▶ **Assigned task**: Your answer must consist of the records exactly as given, with no pictures included.

Data records: Begin

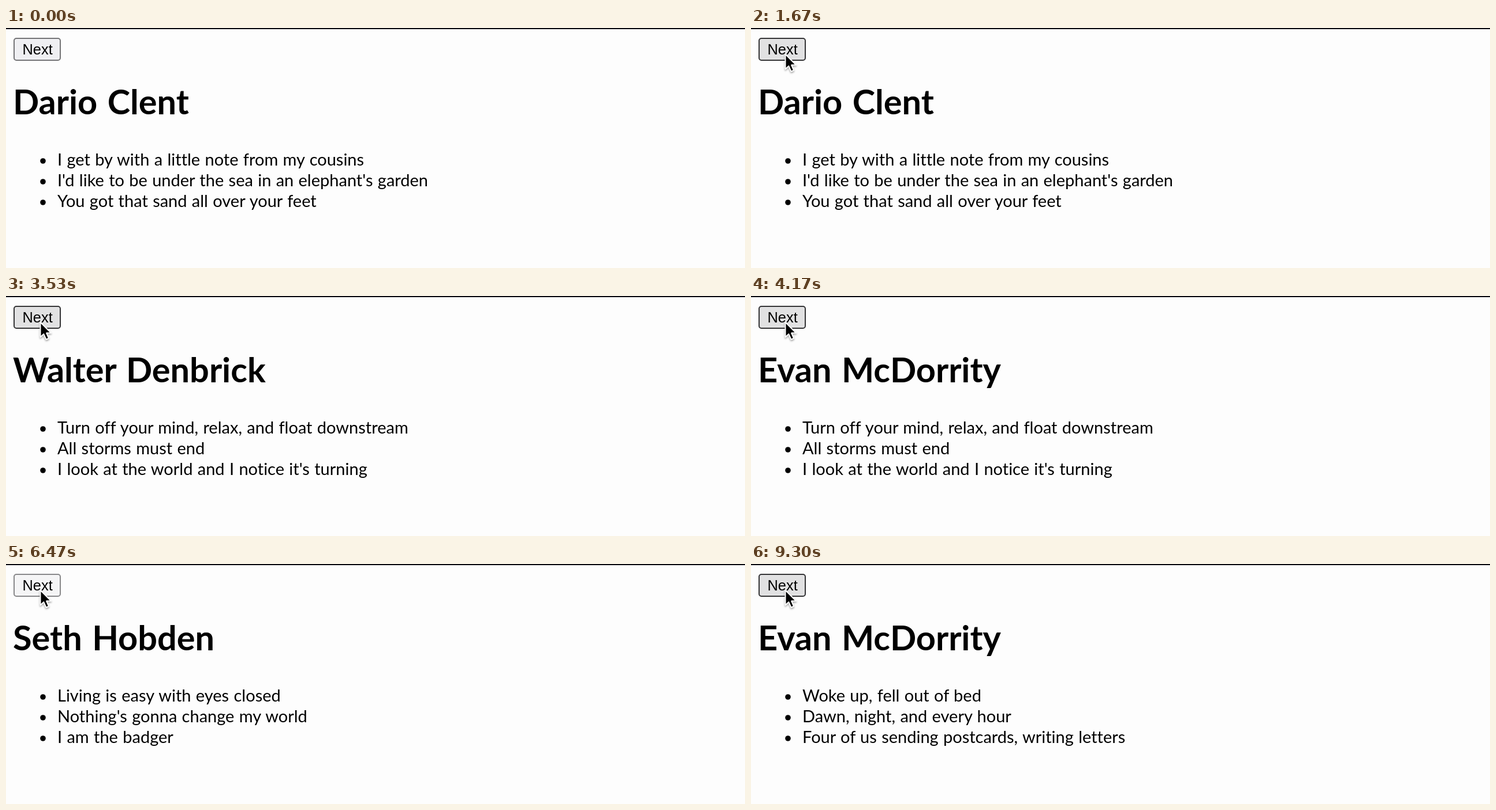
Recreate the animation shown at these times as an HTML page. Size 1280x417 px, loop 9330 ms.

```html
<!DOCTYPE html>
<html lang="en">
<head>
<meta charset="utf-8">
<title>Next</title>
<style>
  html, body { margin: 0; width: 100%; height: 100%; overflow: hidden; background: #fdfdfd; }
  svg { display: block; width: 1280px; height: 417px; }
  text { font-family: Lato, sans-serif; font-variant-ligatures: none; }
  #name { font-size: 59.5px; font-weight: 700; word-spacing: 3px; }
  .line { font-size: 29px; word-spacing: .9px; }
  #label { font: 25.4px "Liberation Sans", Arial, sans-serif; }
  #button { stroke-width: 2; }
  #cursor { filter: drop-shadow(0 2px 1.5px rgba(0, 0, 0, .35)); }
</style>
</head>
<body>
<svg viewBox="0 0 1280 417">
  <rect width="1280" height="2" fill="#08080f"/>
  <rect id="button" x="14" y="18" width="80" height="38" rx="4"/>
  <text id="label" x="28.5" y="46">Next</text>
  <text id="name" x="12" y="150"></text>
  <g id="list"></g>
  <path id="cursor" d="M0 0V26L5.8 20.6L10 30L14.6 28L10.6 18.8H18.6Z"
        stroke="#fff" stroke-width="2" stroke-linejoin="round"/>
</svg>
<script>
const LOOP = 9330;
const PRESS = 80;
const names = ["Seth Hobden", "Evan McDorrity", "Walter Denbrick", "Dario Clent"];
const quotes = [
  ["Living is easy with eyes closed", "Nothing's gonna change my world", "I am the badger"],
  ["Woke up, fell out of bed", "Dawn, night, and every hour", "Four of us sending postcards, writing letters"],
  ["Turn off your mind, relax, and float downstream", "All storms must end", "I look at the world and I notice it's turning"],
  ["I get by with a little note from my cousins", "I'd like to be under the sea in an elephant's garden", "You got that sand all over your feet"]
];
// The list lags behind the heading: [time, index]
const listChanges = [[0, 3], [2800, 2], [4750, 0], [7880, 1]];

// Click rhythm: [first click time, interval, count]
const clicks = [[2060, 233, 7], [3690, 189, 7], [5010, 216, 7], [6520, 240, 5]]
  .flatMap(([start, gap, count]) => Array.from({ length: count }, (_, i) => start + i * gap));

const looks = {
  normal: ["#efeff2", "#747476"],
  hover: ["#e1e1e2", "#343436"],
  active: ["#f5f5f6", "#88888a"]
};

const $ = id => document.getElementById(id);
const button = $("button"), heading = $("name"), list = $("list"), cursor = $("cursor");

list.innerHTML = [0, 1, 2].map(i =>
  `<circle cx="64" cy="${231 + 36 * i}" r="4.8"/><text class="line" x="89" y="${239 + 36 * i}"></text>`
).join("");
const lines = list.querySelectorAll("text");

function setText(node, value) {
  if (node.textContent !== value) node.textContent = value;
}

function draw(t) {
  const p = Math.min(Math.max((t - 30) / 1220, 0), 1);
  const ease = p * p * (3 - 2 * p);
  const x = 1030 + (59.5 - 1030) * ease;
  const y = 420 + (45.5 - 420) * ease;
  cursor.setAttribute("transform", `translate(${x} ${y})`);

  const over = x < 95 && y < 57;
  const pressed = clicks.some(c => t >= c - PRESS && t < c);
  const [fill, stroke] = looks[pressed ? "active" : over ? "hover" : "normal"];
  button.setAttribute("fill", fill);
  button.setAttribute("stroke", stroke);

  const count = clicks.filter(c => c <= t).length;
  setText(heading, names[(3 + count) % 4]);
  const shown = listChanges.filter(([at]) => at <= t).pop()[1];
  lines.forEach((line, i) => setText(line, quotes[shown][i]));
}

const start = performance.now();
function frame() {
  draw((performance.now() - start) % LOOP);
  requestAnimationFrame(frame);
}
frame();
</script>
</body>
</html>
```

Data records: End

▶ **Written solution**:
Recreate the animation shown at these times as an HTML page. Size 1280x417 px, loop 9330 ms.

```html
<!DOCTYPE html>
<html lang="en">
<head>
<meta charset="utf-8">
<title>Next</title>
<style>
  html, body { margin: 0; width: 100%; height: 100%; overflow: hidden; background: #fdfdfd; }
  svg { display: block; width: 1280px; height: 417px; }
  text { font-family: Lato, sans-serif; font-variant-ligatures: none; }
  #name { font-size: 59.5px; font-weight: 700; word-spacing: 3px; }
  .line { font-size: 29px; word-spacing: .9px; }
  #label { font: 25.4px "Liberation Sans", Arial, sans-serif; }
  #button { stroke-width: 2; }
  #cursor { filter: drop-shadow(0 2px 1.5px rgba(0, 0, 0, .35)); }
</style>
</head>
<body>
<svg viewBox="0 0 1280 417">
  <rect width="1280" height="2" fill="#08080f"/>
  <rect id="button" x="14" y="18" width="80" height="38" rx="4"/>
  <text id="label" x="28.5" y="46">Next</text>
  <text id="name" x="12" y="150"></text>
  <g id="list"></g>
  <path id="cursor" d="M0 0V26L5.8 20.6L10 30L14.6 28L10.6 18.8H18.6Z"
        stroke="#fff" stroke-width="2" stroke-linejoin="round"/>
</svg>
<script>
const LOOP = 9330;
const PRESS = 80;
const names = ["Seth Hobden", "Evan McDorrity", "Walter Denbrick", "Dario Clent"];
const quotes = [
  ["Living is easy with eyes closed", "Nothing's gonna change my world", "I am the badger"],
  ["Woke up, fell out of bed", "Dawn, night, and every hour", "Four of us sending postcards, writing letters"],
  ["Turn off your mind, relax, and float downstream", "All storms must end", "I look at the world and I notice it's turning"],
  ["I get by with a little note from my cousins", "I'd like to be under the sea in an elephant's garden", "You got that sand all over your feet"]
];
// The list lags behind the heading: [time, index]
const listChanges = [[0, 3], [2800, 2], [4750, 0], [7880, 1]];

// Click rhythm: [first click time, interval, count]
const clicks = [[2060, 233, 7], [3690, 189, 7], [5010, 216, 7], [6520, 240, 5]]
  .flatMap(([start, gap, count]) => Array.from({ length: count }, (_, i) => start + i * gap));

const looks = {
  normal: ["#efeff2", "#747476"],
  hover: ["#e1e1e2", "#343436"],
  active: ["#f5f5f6", "#88888a"]
};

const $ = id => document.getElementById(id);
const button = $("button"), heading = $("name"), list = $("list"), cursor = $("cursor");

list.innerHTML = [0, 1, 2].map(i =>
  `<circle cx="64" cy="${231 + 36 * i}" r="4.8"/><text class="line" x="89" y="${239 + 36 * i}"></text>`
).join("");
const lines = list.querySelectorAll("text");

function setText(node, value) {
  if (node.textContent !== value) node.textContent = value;
}

function draw(t) {
  const p = Math.min(Math.max((t - 30) / 1220, 0), 1);
  const ease = p * p * (3 - 2 * p);
  const x = 1030 + (59.5 - 1030) * ease;
  const y = 420 + (45.5 - 420) * ease;
  cursor.setAttribute("transform", `translate(${x} ${y})`);

  const over = x < 95 && y < 57;
  const pressed = clicks.some(c => t >= c - PRESS && t < c);
  const [fill, stroke] = looks[pressed ? "active" : over ? "hover" : "normal"];
  button.setAttribute("fill", fill);
  button.setAttribute("stroke", stroke);

  const count = clicks.filter(c => c <= t).length;
  setText(heading, names[(3 + count) % 4]);
  const shown = listChanges.filter(([at]) => at <= t).pop()[1];
  lines.forEach((line, i) => setText(line, quotes[shown][i]));
}

const start = performance.now();
function frame() {
  draw((performance.now() - start) % LOOP);
  requestAnimationFrame(frame);
}
frame();
</script>
</body>
</html>
```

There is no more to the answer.